He first gained notice in 1966 with an essay, “The Burden of History,” laying the foundation for his later work, which re-imagined history as a creative, as well as scientific history. His landmark book published in 1973, Metahistory: The Historical Imagination in Nineteenth-Century Europe, initiated a major re-orientation in the field of historiography and has been translated into more than 10 languages.
“Hayden White was a towering figure bridging intellectual history and cultural theory,” said UC Santa Cruz dean of humanities, Tyler Stovall. “His Metahistory remains one of the most important studies of historiography in the modern era. His focus on narrative and the relationship between history and literature exercised a seminal influence on the rise of cultural history to its dominant position in historical studies today.”
Stovall added that White also “played a central role in shaping the History of Consciousness Department into a one-of-a-kind program that pioneered theoretical and cultural studies, and helped stamp UC Santa Cruz as a university that marched to a different drummer.”
The conference is being coordinated by three of White’s colleagues at UC Santa Cruz: emeritus history of consciousness professor James Clifford, philosophy professor Paul Roth, and literature professor Karen Bassi.
“After Hayden’s death, many at UCSC felt there needed to be some visible recognition of his importance as a scholar and, especially as an inspiration to younger intellectuals doing work in a wide range of fields,” said Clifford.

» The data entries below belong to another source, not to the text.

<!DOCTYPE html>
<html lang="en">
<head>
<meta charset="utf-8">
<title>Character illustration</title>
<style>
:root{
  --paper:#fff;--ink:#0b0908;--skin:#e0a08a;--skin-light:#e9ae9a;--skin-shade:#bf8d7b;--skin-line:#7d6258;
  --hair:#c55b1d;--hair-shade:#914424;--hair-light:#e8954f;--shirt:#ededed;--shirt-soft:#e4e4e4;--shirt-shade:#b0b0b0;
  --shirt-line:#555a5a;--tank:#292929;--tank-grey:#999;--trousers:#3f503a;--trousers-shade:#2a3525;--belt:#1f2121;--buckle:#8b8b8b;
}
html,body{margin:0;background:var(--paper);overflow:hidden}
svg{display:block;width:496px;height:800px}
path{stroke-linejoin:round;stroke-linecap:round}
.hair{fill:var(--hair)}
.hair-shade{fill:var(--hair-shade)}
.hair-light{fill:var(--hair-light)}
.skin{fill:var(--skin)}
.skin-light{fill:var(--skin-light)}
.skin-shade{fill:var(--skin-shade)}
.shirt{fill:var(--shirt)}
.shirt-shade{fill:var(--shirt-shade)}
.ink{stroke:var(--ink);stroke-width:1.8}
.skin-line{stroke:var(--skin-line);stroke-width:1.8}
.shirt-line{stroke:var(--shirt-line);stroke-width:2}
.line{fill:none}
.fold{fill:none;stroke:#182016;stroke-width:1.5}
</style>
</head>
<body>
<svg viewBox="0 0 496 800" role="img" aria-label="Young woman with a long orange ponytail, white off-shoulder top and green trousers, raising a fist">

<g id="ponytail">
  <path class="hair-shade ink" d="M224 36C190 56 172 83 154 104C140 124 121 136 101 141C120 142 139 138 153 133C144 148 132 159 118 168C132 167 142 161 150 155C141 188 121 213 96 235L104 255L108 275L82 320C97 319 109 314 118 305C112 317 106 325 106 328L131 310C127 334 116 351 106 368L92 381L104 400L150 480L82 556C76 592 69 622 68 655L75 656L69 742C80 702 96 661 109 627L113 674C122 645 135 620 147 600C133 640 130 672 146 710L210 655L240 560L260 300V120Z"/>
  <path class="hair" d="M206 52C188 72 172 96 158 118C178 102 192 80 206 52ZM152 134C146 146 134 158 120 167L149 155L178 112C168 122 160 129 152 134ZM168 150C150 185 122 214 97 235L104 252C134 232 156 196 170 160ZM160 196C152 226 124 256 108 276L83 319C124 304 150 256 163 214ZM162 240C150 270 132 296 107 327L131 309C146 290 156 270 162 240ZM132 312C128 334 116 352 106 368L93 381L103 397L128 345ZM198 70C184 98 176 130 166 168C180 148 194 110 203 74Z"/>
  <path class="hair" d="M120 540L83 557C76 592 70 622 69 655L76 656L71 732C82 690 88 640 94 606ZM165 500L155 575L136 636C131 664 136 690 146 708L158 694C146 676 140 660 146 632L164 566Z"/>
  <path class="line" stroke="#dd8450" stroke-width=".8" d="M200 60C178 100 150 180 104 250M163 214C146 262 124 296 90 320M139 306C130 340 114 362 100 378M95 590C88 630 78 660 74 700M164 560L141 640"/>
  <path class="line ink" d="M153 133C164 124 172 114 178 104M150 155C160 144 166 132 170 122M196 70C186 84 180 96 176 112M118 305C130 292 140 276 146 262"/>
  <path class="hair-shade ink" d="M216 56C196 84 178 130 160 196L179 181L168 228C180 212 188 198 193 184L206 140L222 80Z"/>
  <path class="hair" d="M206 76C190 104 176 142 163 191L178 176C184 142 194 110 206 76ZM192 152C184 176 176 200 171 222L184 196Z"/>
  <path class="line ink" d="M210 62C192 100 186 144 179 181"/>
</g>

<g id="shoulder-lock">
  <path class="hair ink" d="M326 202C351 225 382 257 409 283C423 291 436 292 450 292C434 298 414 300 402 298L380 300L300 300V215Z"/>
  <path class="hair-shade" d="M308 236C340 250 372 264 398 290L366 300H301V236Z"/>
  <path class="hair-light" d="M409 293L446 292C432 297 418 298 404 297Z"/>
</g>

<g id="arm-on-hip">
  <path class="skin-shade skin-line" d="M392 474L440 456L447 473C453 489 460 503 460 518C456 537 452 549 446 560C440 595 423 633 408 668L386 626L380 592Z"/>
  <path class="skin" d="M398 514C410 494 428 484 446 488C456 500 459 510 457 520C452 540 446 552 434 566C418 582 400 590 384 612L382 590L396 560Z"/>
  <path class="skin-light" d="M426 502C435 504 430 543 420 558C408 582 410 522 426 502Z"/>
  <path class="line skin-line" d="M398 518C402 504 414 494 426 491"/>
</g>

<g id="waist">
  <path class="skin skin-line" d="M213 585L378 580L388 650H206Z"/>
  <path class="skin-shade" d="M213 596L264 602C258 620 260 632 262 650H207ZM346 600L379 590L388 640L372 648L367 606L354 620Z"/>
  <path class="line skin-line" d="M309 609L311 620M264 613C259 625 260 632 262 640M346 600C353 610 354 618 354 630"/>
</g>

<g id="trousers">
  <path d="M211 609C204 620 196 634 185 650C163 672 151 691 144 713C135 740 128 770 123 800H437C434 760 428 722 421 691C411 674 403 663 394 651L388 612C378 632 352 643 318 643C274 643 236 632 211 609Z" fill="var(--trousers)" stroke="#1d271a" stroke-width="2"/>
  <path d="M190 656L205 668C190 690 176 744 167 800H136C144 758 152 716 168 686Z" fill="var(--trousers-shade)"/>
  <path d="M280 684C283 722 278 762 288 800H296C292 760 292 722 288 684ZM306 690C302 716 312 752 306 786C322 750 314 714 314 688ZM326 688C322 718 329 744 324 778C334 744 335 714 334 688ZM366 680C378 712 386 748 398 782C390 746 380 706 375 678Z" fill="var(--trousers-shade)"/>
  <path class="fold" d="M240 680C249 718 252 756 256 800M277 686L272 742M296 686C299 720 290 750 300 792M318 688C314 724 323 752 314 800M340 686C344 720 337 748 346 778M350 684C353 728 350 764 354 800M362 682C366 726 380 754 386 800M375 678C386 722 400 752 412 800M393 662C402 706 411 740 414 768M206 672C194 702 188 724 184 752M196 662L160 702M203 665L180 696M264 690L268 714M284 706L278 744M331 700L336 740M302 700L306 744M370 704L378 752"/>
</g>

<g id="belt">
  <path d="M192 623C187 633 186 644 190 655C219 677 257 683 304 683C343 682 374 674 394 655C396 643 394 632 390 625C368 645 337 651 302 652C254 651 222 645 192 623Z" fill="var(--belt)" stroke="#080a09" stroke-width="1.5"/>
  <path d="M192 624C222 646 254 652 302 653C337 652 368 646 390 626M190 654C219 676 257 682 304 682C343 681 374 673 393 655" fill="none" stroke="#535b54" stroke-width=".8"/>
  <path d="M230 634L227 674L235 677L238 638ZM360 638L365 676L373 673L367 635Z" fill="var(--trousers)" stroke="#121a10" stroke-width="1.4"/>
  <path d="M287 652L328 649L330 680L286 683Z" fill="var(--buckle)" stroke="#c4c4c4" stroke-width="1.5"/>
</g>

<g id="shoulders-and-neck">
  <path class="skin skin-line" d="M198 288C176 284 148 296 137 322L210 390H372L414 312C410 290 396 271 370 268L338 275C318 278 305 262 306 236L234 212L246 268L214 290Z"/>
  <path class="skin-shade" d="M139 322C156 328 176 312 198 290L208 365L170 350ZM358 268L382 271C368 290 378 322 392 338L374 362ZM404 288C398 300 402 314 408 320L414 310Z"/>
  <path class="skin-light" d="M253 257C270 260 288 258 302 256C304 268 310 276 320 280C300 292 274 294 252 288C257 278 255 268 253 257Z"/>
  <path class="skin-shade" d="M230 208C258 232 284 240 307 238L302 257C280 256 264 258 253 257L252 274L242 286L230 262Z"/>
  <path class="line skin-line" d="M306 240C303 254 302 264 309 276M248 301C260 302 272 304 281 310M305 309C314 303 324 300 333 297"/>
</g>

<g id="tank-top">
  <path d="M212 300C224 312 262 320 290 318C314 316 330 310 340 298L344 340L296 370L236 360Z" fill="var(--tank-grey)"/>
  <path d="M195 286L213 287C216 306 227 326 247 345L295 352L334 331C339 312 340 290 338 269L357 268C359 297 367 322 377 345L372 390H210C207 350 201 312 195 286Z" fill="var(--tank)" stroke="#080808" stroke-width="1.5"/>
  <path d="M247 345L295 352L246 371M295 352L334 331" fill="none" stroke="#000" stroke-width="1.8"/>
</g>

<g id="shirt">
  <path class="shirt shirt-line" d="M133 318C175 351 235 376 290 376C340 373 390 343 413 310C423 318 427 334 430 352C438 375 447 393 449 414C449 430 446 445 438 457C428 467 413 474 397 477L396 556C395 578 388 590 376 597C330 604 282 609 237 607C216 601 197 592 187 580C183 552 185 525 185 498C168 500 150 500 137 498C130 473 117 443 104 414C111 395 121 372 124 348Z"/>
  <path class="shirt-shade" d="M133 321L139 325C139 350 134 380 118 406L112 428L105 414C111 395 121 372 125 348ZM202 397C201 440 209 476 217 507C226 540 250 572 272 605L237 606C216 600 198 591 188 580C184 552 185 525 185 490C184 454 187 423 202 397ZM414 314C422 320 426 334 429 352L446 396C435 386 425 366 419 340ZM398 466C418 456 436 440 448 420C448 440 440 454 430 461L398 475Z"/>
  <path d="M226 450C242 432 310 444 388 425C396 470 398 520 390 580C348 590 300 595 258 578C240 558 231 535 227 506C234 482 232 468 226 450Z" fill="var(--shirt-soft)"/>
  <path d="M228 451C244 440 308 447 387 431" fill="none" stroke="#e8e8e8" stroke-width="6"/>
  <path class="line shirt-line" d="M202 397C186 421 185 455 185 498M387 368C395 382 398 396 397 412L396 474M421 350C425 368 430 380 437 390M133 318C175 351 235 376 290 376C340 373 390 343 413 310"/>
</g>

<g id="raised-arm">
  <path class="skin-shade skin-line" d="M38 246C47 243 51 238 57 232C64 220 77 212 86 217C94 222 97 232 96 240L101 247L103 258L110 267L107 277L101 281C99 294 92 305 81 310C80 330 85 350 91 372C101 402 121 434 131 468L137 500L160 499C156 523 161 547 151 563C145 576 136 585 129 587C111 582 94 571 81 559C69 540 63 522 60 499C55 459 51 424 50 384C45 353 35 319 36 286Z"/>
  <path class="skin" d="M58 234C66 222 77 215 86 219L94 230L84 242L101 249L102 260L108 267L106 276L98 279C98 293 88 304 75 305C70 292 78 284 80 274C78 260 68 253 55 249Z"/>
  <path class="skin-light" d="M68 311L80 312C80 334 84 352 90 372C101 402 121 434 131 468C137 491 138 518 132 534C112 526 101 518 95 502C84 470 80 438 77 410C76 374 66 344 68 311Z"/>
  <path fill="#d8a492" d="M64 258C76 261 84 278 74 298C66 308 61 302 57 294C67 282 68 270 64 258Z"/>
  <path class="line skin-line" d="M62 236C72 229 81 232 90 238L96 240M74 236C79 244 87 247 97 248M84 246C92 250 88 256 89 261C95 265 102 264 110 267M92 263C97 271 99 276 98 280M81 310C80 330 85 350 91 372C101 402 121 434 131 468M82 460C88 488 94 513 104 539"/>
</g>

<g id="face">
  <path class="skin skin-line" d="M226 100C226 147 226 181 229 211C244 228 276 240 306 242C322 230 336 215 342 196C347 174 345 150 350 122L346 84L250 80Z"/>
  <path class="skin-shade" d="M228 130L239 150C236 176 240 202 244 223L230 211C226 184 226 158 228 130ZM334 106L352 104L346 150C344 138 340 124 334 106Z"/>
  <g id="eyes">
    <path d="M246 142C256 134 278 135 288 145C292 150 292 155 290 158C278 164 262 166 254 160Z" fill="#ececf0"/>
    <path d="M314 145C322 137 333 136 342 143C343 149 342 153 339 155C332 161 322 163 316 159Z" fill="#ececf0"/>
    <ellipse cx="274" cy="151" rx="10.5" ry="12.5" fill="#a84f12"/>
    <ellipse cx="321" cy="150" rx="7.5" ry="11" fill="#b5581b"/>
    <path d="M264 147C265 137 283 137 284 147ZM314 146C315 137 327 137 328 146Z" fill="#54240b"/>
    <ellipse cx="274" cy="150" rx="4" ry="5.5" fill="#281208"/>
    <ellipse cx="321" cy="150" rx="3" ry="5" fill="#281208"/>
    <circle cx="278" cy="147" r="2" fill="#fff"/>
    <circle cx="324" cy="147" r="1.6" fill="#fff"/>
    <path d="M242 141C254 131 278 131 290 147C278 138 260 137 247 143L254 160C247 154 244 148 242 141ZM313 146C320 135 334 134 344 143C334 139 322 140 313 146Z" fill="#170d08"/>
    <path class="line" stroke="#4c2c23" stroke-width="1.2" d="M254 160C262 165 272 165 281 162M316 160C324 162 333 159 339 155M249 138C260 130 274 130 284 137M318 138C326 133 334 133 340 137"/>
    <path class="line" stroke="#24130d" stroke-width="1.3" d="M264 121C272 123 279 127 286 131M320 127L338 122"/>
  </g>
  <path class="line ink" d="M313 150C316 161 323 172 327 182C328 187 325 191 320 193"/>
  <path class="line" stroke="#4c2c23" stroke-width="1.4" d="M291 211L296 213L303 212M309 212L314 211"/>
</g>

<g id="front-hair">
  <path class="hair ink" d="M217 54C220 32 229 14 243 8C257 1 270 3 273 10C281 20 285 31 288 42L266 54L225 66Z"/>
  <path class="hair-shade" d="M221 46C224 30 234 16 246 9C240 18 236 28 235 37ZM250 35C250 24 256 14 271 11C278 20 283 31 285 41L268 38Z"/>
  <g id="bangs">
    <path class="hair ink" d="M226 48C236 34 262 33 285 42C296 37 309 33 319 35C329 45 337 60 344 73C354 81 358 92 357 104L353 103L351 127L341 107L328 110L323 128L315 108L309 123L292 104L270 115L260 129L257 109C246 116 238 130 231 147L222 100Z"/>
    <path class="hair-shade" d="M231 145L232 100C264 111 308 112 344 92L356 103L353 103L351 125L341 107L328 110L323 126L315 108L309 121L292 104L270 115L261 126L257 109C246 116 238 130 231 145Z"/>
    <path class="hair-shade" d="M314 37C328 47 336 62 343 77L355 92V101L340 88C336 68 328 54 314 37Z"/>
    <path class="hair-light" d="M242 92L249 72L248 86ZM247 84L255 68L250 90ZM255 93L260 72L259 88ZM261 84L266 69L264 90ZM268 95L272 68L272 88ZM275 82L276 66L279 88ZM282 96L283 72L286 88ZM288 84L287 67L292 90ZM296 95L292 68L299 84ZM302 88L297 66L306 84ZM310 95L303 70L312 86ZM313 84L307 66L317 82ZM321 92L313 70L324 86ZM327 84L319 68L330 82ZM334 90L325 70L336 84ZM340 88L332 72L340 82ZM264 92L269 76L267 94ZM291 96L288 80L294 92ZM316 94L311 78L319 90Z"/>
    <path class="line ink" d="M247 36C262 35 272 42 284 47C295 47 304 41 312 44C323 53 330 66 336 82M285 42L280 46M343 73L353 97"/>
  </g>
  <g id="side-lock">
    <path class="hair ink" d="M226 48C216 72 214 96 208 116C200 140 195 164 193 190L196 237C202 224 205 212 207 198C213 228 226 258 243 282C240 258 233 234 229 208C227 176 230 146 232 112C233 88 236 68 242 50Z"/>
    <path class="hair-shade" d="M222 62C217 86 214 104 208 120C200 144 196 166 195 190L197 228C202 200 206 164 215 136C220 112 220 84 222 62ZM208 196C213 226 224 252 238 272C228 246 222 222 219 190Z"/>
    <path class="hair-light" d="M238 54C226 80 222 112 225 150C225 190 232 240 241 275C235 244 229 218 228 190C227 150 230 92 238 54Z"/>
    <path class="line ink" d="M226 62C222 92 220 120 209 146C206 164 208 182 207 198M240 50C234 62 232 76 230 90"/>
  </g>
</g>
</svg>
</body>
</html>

“He was an intellectual powerhouse, inspiring and challenging students and faculty alike,” Clifford added. “On his arrival in Santa Cruz, his magnum opus, Metahistory, was already making waves. And during his time here, he published a series of influential essay collections on the practice and rhetoric of historical interpretation. World-famous, he was always present and down-to-earth.”
But Clifford said that the conference will not be a retrospective evaluation or summing up of White’s work.
“Unlike many academic conferences, shaped around a series of ‘topics’ imposed by the organizers, we decided simply to invite brilliant intellectuals who knew Hayden and have been influenced by him–asking them to offer something new that is based, at least in part, on his ideas. Of course, Hayden White will be part of their discourse, but not the primary focus or the end point. So the conference hopes to be a place of emergence, of surprises. We’ll see what happens. The only things out of bounds are reverence and literal-mindedness. These were anathema to the Hayden I knew.”
Roth observed that White’s work essentially defined the range of topics discussed in the theory of history for the last 50 years.
“Although theory of history is not much studied in the United States, in pretty much any continent or country one can name outside the U.S. it is a core part of the history curriculum,” said Roth. “I have spoken at conferences ranging from Stockholm to Shanghai, and Hayden White’s work is known and closely studied. In places as diverse as China, Argentina, and Poland, one can find whole university centers devoted to the study of White’s work.”
“The reason, I suggest, is that outside the U.S. people must face more directly the consequences of how history gets told, since it underwrites what claims there may be to national identity and unity. In any case, Hayden’s work has had a profound impact on the topic of historiography worldwide, and there is no reason to think that this impact will diminish with his passing. The conference here is dedicated to pushing his thought in new directions and not just rehashing familiar themes. We hope people will find it of interest.”